> [WHAT THE TASK ASKS]
In your copy, drop the images and return each record exactly as it stands.

> [Records contained in a dataset]
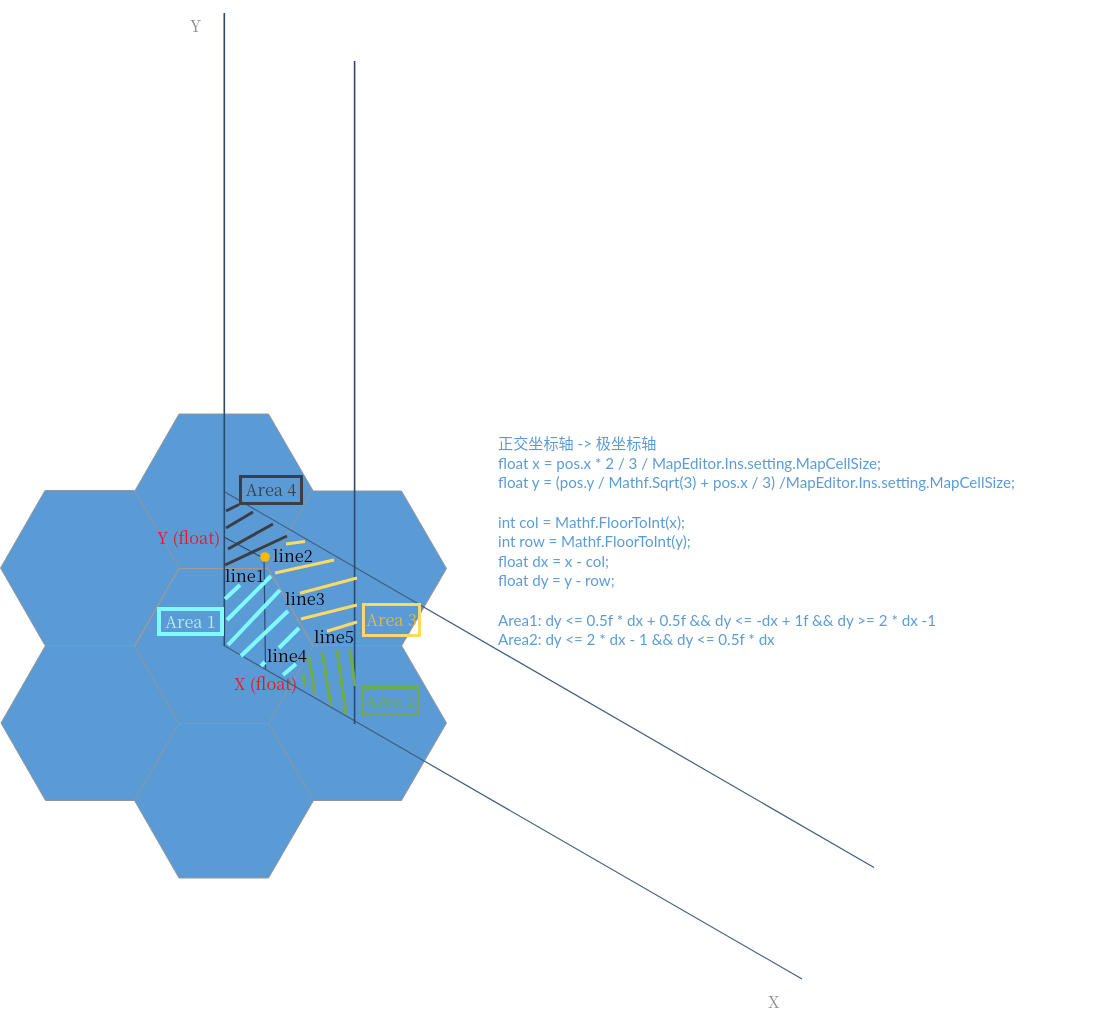
<!DOCTYPE html>
<html lang="en">
<head>
<meta charset="utf-8">
<title>Hex grid coordinates</title>
<style>
:root {
  --hex: #5b9bd5;
  --hex-edge: #92969b;
  --hex-edge-warm: #a39a92;
  --axis: #3f5f80;
  --axis-dark: #2b4a6b;
  --area-1: #7ffbff;
  --area-1-text: #b5f3ff;
  --area-2: #70ad47;
  --area-3: #ffd966;
  --area-3-text: #e6bd35;
  --area-4: #3b3f45;
  --point: #ffb900;
  --coordinate: #f5101a;
  --muted: #8c8c8c;
}
* { box-sizing: border-box; }
body { margin: 0; background: #fff; }
.diagram {
  position: relative;
  width: 1117px;
  height: 1028px;
  overflow: hidden;
  background: #fff;
  font: 16.4px/24px "Noto Serif CJK SC", "Noto Serif", serif;
}
.drawing { position: absolute; inset: 0; display: block; }
.label { position: absolute; white-space: nowrap; color: #000; }
.axis-name { color: var(--muted); }
.coordinate { color: var(--coordinate); }
.area {
  position: absolute;
  display: flex;
  align-items: center;
  justify-content: center;
  padding-bottom: 2px;
  white-space: nowrap;
  border: 3px solid;
}
.area-1 { left: 157px; top: 607px; width: 67px; height: 29px; border: 4px solid var(--area-1); color: var(--area-1-text); }
.area-2 { left: 361px; top: 686px; width: 59px; height: 30px; border-color: var(--area-2); color: var(--area-2); }
.area-3 { left: 362px; top: 603px; width: 59px; height: 34px; border-color: var(--area-3); color: var(--area-3-text); }
.area-4 { left: 239px; top: 475px; width: 64px; height: 30px; border-color: var(--area-4); color: var(--area-4); }
.formulas {
  position: absolute;
  left: 498px;
  top: 434.3px;
  display: flex;
  flex-direction: column;
  gap: 19.6px;
  color: var(--hex);
  font: 15.15px/19.6px Lato, "Noto Sans CJK SC", sans-serif;
  white-space: nowrap;
}
.formulas p { margin: 0; height: 19.6px; }
</style>
</head>
<body>
<main class="diagram">
  <svg class="drawing" width="1117" height="1028" viewBox="0 0 1117 1028" aria-hidden="true">
    <defs>
      <polygon id="hex" points="-89.5,0 -45,-77.5 44.5,-77.5 89.5,0 44.5,77.5 -45,77.5"/>
    </defs>
    <g fill="var(--hex)" stroke="var(--hex-edge)" stroke-width="1">
      <use href="#hex" x="224" y="491.5"/>
      <use href="#hex" x="90" y="568"/>
      <use href="#hex" x="357" y="568.5"/>
      <use href="#hex" x="90.5" y="723"/>
      <use href="#hex" x="357" y="723"/>
      <use href="#hex" x="224" y="800.5"/>
      <use href="#hex" x="224" y="646"/>
    </g>
    <path d="M135 646L179 568.5H268L313 646" fill="none" stroke="var(--hex-edge-warm)"/>
    <g stroke="var(--axis)" stroke-width="1.2" fill="none">
      <path d="M224 491.5L874 867.5M224 645.5L802 979"/>
      <path d="M224 537L265 559M264 557L265.5 669" stroke="var(--axis-dark)"/>
    </g>
    <g stroke="var(--axis-dark)" stroke-width="1.6">
      <line x1="224.3" y1="13" x2="224.3" y2="646"/>
      <line x1="354.6" y1="61" x2="354.6" y2="724"/>
    </g>
    <g fill="none" stroke-width="3">
      <path stroke="var(--area-4)" d="M226 511L239 504.5M226 528L253 512M228 549L273 524M225 565L287 536"/>
      <path stroke="var(--area-3)" d="M286 544L305 541.5M275 573L334 560M300 593.3L357 578M301 619L357 605M327 631.2L357 622"/>
      <path stroke="var(--area-2)" d="M303 674L305 686M309 658L315 695M322 651L331 706M337 650L346 714M350 649L355 686"/>
      <path stroke="var(--area-1)" stroke-width="4" d="M225 599L240 585M227 620L271 576M228 645L280 590M241 656L288 611M261 666L265 662M279 648L299 628M283 675L296 664"/>
    </g>
    <circle cx="265" cy="557" r="4.8" fill="var(--point)"/>
  </svg>

  <span class="label axis-name" style="left:190px;top:13px">Y</span>
  <span class="label axis-name" style="left:768px;top:989px">X</span>
  <span class="label coordinate" style="left:157px;top:525px">Y (float)</span>
  <span class="label coordinate" style="left:234px;top:671px">X (float)</span>

  <span class="label" style="left:225px;top:563px">line1</span>
  <span class="label" style="left:273px;top:543px">line2</span>
  <span class="label" style="left:285px;top:586px">line3</span>
  <span class="label" style="left:267px;top:643px">line4</span>
  <span class="label" style="left:314px;top:624px">line5</span>

  <div class="area area-1">Area 1</div>
  <div class="area area-2">Area 2</div>
  <div class="area area-3">Area 3</div>
  <div class="area area-4">Area 4</div>

  <section class="formulas">
    <div class="axis-conversion">
      <p lang="zh">正交坐标轴 -&gt; 极坐标轴</p>
      <p>float x = pos.x * 2 / 3 / MapEditor.Ins.setting.MapCellSize;</p>
      <p>float y = (pos.y / Mathf.Sqrt(3) + pos.x / 3) /MapEditor.Ins.setting.MapCellSize;</p>
    </div>
    <div class="cell-offset">
      <p>int col = Mathf.FloorToInt(x);</p>
      <p>int row = Mathf.FloorToInt(y);</p>
      <p>float dx = x - col;</p>
      <p>float dy = y - row;</p>
    </div>
    <div class="area-rules">
      <p>Area1: dy &lt;= 0.5f * dx + 0.5f &amp;&amp; dy &lt;= -dx + 1f &amp;&amp; dy &gt;= 2 * dx -1</p>
      <p>Area2: dy &lt;= 2 * dx - 1 &amp;&amp; dy &lt;= 0.5f * dx</p>
    </div>
  </section>
</main>
</body>
</html>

> [COMPLETED EXERCISE]
<!DOCTYPE html>
<html lang="en">
<head>
<meta charset="utf-8">
<title>Hex grid coordinates</title>
<style>
:root {
  --hex: #5b9bd5;
  --hex-edge: #92969b;
  --hex-edge-warm: #a39a92;
  --axis: #3f5f80;
  --axis-dark: #2b4a6b;
  --area-1: #7ffbff;
  --area-1-text: #b5f3ff;
  --area-2: #70ad47;
  --area-3: #ffd966;
  --area-3-text: #e6bd35;
  --area-4: #3b3f45;
  --point: #ffb900;
  --coordinate: #f5101a;
  --muted: #8c8c8c;
}
* { box-sizing: border-box; }
body { margin: 0; background: #fff; }
.diagram {
  position: relative;
  width: 1117px;
  height: 1028px;
  overflow: hidden;
  background: #fff;
  font: 16.4px/24px "Noto Serif CJK SC", "Noto Serif", serif;
}
.drawing { position: absolute; inset: 0; display: block; }
.label { position: absolute; white-space: nowrap; color: #000; }
.axis-name { color: var(--muted); }
.coordinate { color: var(--coordinate); }
.area {
  position: absolute;
  display: flex;
  align-items: center;
  justify-content: center;
  padding-bottom: 2px;
  white-space: nowrap;
  border: 3px solid;
}
.area-1 { left: 157px; top: 607px; width: 67px; height: 29px; border: 4px solid var(--area-1); color: var(--area-1-text); }
.area-2 { left: 361px; top: 686px; width: 59px; height: 30px; border-color: var(--area-2); color: var(--area-2); }
.area-3 { left: 362px; top: 603px; width: 59px; height: 34px; border-color: var(--area-3); color: var(--area-3-text); }
.area-4 { left: 239px; top: 475px; width: 64px; height: 30px; border-color: var(--area-4); color: var(--area-4); }
.formulas {
  position: absolute;
  left: 498px;
  top: 434.3px;
  display: flex;
  flex-direction: column;
  gap: 19.6px;
  color: var(--hex);
  font: 15.15px/19.6px Lato, "Noto Sans CJK SC", sans-serif;
  white-space: nowrap;
}
.formulas p { margin: 0; height: 19.6px; }
</style>
</head>
<body>
<main class="diagram">
  <svg class="drawing" width="1117" height="1028" viewBox="0 0 1117 1028" aria-hidden="true">
    <defs>
      <polygon id="hex" points="-89.5,0 -45,-77.5 44.5,-77.5 89.5,0 44.5,77.5 -45,77.5"/>
    </defs>
    <g fill="var(--hex)" stroke="var(--hex-edge)" stroke-width="1">
      <use href="#hex" x="224" y="491.5"/>
      <use href="#hex" x="90" y="568"/>
      <use href="#hex" x="357" y="568.5"/>
      <use href="#hex" x="90.5" y="723"/>
      <use href="#hex" x="357" y="723"/>
      <use href="#hex" x="224" y="800.5"/>
      <use href="#hex" x="224" y="646"/>
    </g>
    <path d="M135 646L179 568.5H268L313 646" fill="none" stroke="var(--hex-edge-warm)"/>
    <g stroke="var(--axis)" stroke-width="1.2" fill="none">
      <path d="M224 491.5L874 867.5M224 645.5L802 979"/>
      <path d="M224 537L265 559M264 557L265.5 669" stroke="var(--axis-dark)"/>
    </g>
    <g stroke="var(--axis-dark)" stroke-width="1.6">
      <line x1="224.3" y1="13" x2="224.3" y2="646"/>
      <line x1="354.6" y1="61" x2="354.6" y2="724"/>
    </g>
    <g fill="none" stroke-width="3">
      <path stroke="var(--area-4)" d="M226 511L239 504.5M226 528L253 512M228 549L273 524M225 565L287 536"/>
      <path stroke="var(--area-3)" d="M286 544L305 541.5M275 573L334 560M300 593.3L357 578M301 619L357 605M327 631.2L357 622"/>
      <path stroke="var(--area-2)" d="M303 674L305 686M309 658L315 695M322 651L331 706M337 650L346 714M350 649L355 686"/>
      <path stroke="var(--area-1)" stroke-width="4" d="M225 599L240 585M227 620L271 576M228 645L280 590M241 656L288 611M261 666L265 662M279 648L299 628M283 675L296 664"/>
    </g>
    <circle cx="265" cy="557" r="4.8" fill="var(--point)"/>
  </svg>

  <span class="label axis-name" style="left:190px;top:13px">Y</span>
  <span class="label axis-name" style="left:768px;top:989px">X</span>
  <span class="label coordinate" style="left:157px;top:525px">Y (float)</span>
  <span class="label coordinate" style="left:234px;top:671px">X (float)</span>

  <span class="label" style="left:225px;top:563px">line1</span>
  <span class="label" style="left:273px;top:543px">line2</span>
  <span class="label" style="left:285px;top:586px">line3</span>
  <span class="label" style="left:267px;top:643px">line4</span>
  <span class="label" style="left:314px;top:624px">line5</span>

  <div class="area area-1">Area 1</div>
  <div class="area area-2">Area 2</div>
  <div class="area area-3">Area 3</div>
  <div class="area area-4">Area 4</div>

  <section class="formulas">
    <div class="axis-conversion">
      <p lang="zh">正交坐标轴 -&gt; 极坐标轴</p>
      <p>float x = pos.x * 2 / 3 / MapEditor.Ins.setting.MapCellSize;</p>
      <p>float y = (pos.y / Mathf.Sqrt(3) + pos.x / 3) /MapEditor.Ins.setting.MapCellSize;</p>
    </div>
    <div class="cell-offset">
      <p>int col = Mathf.FloorToInt(x);</p>
      <p>int row = Mathf.FloorToInt(y);</p>
      <p>float dx = x - col;</p>
      <p>float dy = y - row;</p>
    </div>
    <div class="area-rules">
      <p>Area1: dy &lt;= 0.5f * dx + 0.5f &amp;&amp; dy &lt;= -dx + 1f &amp;&amp; dy &gt;= 2 * dx -1</p>
      <p>Area2: dy &lt;= 2 * dx - 1 &amp;&amp; dy &lt;= 0.5f * dx</p>
    </div>
  </section>
</main>
</body>
</html>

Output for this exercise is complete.